### TASK PROMPT
From the first line to the last, restate every record word for word, leaving out the pictures.

Data extracted from a collection

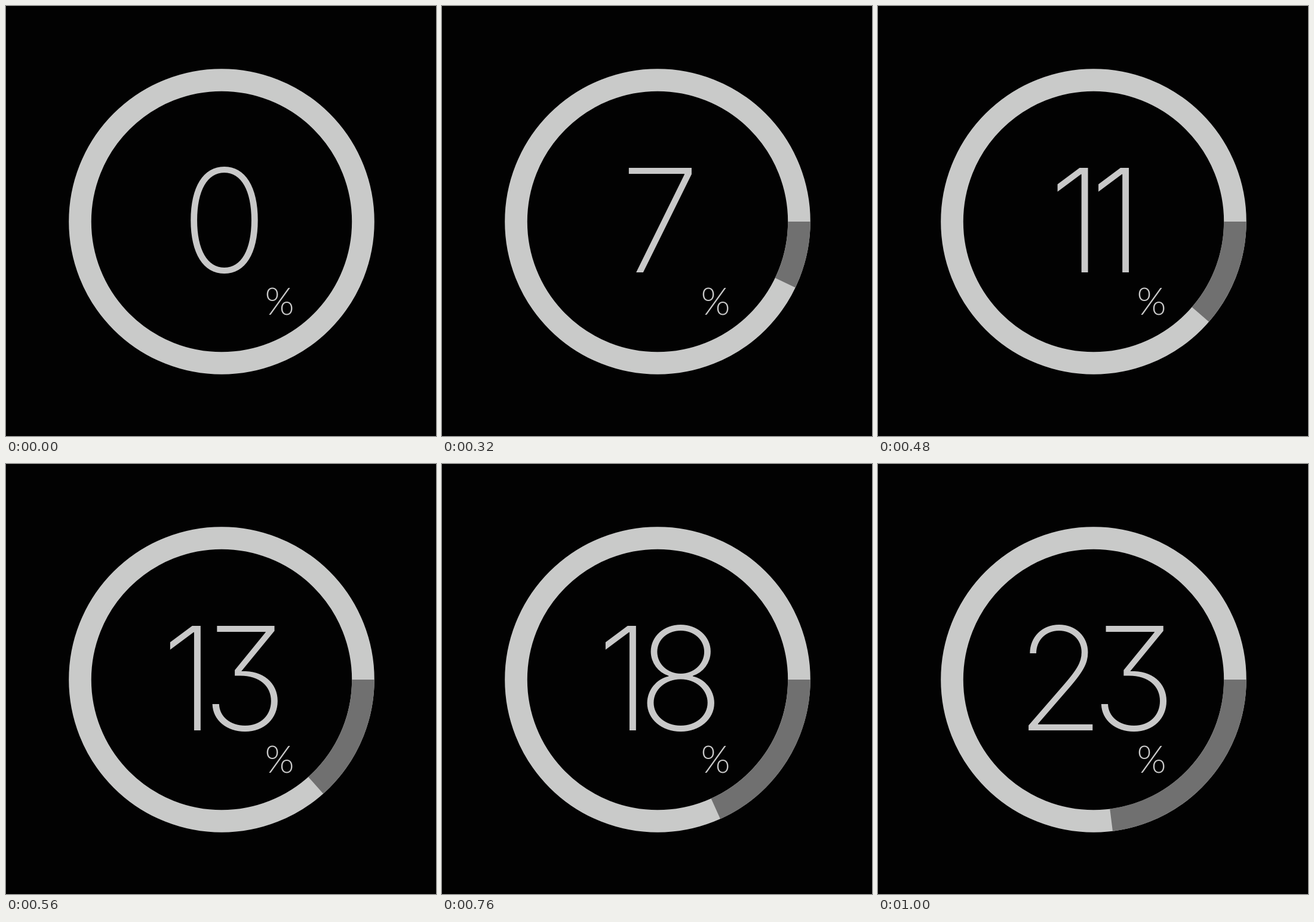
An HTML page for the animation above (4.08 s loop, 720 px wide and 720 px high).

```html
<!DOCTYPE html>
<html lang="en">
<head>
<meta charset="utf-8">
<title>Progress ring</title>
<style>
  html, body { margin: 0; width: 100%; height: 100%; overflow: hidden; background: #020202; }
  svg { display: block; width: 100%; height: 100%; }
  circle { fill: none; stroke-width: 37.6; }
  .track { stroke: #c9cac9; }
  .progress { stroke: #707070; }
  text { fill: #c9c9c9; text-anchor: middle; }
  .count {
    font: 200 240px Inter, sans-serif;
    font-feature-settings: "cv09"; /* flat-top three */
    letter-spacing: -.095em;
  }
  .unit { font: 300 63px Lato, sans-serif; }
</style>
</head>
<body>
<svg viewBox="0 0 720 720">
  <circle class="track" cx="361" cy="361" r="237"/>
  <circle class="progress" cx="361" cy="361" r="237" pathLength="100" stroke-dasharray="0 200"/>
  <text class="count" x="354" y="446">0</text>
  <text class="unit" x="458" y="516.5">%</text>
</svg>
<script>
  const LOOP = 4080, STEP = 40, GOAL = 23;
  const progress = document.querySelector('.progress');
  const count = document.querySelector('.count');

  // Easing knots: [step, percent, slope]
  const knots = [
    [1, 0, .2], [4, 2.48, 1.12], [8, 7.12, 1.12], [12, 11.39, 1.03],
    [16, 15.39, .98], [21, 20.1, .9], [25, GOAL, .4]
  ];

  function percentAt(step) {
    if (step <= 1) return 0;
    if (step >= 25) return GOAL;
    const i = knots.findIndex(k => k[0] > step);
    const [x0, y0, m0] = knots[i - 1], [x1, y1, m1] = knots[i];
    const h = x1 - x0, u = (step - x0) / h, v = 1 - u;
    return v * v * ((1 + 2 * u) * y0 + u * h * m0)
         + u * u * ((1 + 2 * v) * y1 - v * h * m1);
  }

  function draw(now) {
    const step = Math.floor((now % LOOP) / STEP);
    const value = Math.max(0, Math.min(step - 1, GOAL));
    progress.setAttribute('stroke-dasharray', `${percentAt(step)} 200`);
    if (count.textContent !== String(value)) count.textContent = value;
    requestAnimationFrame(draw);
  }
  requestAnimationFrame(draw);
</script>
</body>
</html>
```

### THE COMPLETED TASK
An HTML page for the animation above (4.08 s loop, 720 px wide and 720 px high).

```html
<!DOCTYPE html>
<html lang="en">
<head>
<meta charset="utf-8">
<title>Progress ring</title>
<style>
  html, body { margin: 0; width: 100%; height: 100%; overflow: hidden; background: #020202; }
  svg { display: block; width: 100%; height: 100%; }
  circle { fill: none; stroke-width: 37.6; }
  .track { stroke: #c9cac9; }
  .progress { stroke: #707070; }
  text { fill: #c9c9c9; text-anchor: middle; }
  .count {
    font: 200 240px Inter, sans-serif;
    font-feature-settings: "cv09"; /* flat-top three */
    letter-spacing: -.095em;
  }
  .unit { font: 300 63px Lato, sans-serif; }
</style>
</head>
<body>
<svg viewBox="0 0 720 720">
  <circle class="track" cx="361" cy="361" r="237"/>
  <circle class="progress" cx="361" cy="361" r="237" pathLength="100" stroke-dasharray="0 200"/>
  <text class="count" x="354" y="446">0</text>
  <text class="unit" x="458" y="516.5">%</text>
</svg>
<script>
  const LOOP = 4080, STEP = 40, GOAL = 23;
  const progress = document.querySelector('.progress');
  const count = document.querySelector('.count');

  // Easing knots: [step, percent, slope]
  const knots = [
    [1, 0, .2], [4, 2.48, 1.12], [8, 7.12, 1.12], [12, 11.39, 1.03],
    [16, 15.39, .98], [21, 20.1, .9], [25, GOAL, .4]
  ];

  function percentAt(step) {
    if (step <= 1) return 0;
    if (step >= 25) return GOAL;
    const i = knots.findIndex(k => k[0] > step);
    const [x0, y0, m0] = knots[i - 1], [x1, y1, m1] = knots[i];
    const h = x1 - x0, u = (step - x0) / h, v = 1 - u;
    return v * v * ((1 + 2 * u) * y0 + u * h * m0)
         + u * u * ((1 + 2 * v) * y1 - v * h * m1);
  }

  function draw(now) {
    const step = Math.floor((now % LOOP) / STEP);
    const value = Math.max(0, Math.min(step - 1, GOAL));
    progress.setAttribute('stroke-dasharray', `${percentAt(step)} 200`);
    if (count.textContent !== String(value)) count.textContent = value;
    requestAnimationFrame(draw);
  }
  requestAnimationFrame(draw);
</script>
</body>
</html>
```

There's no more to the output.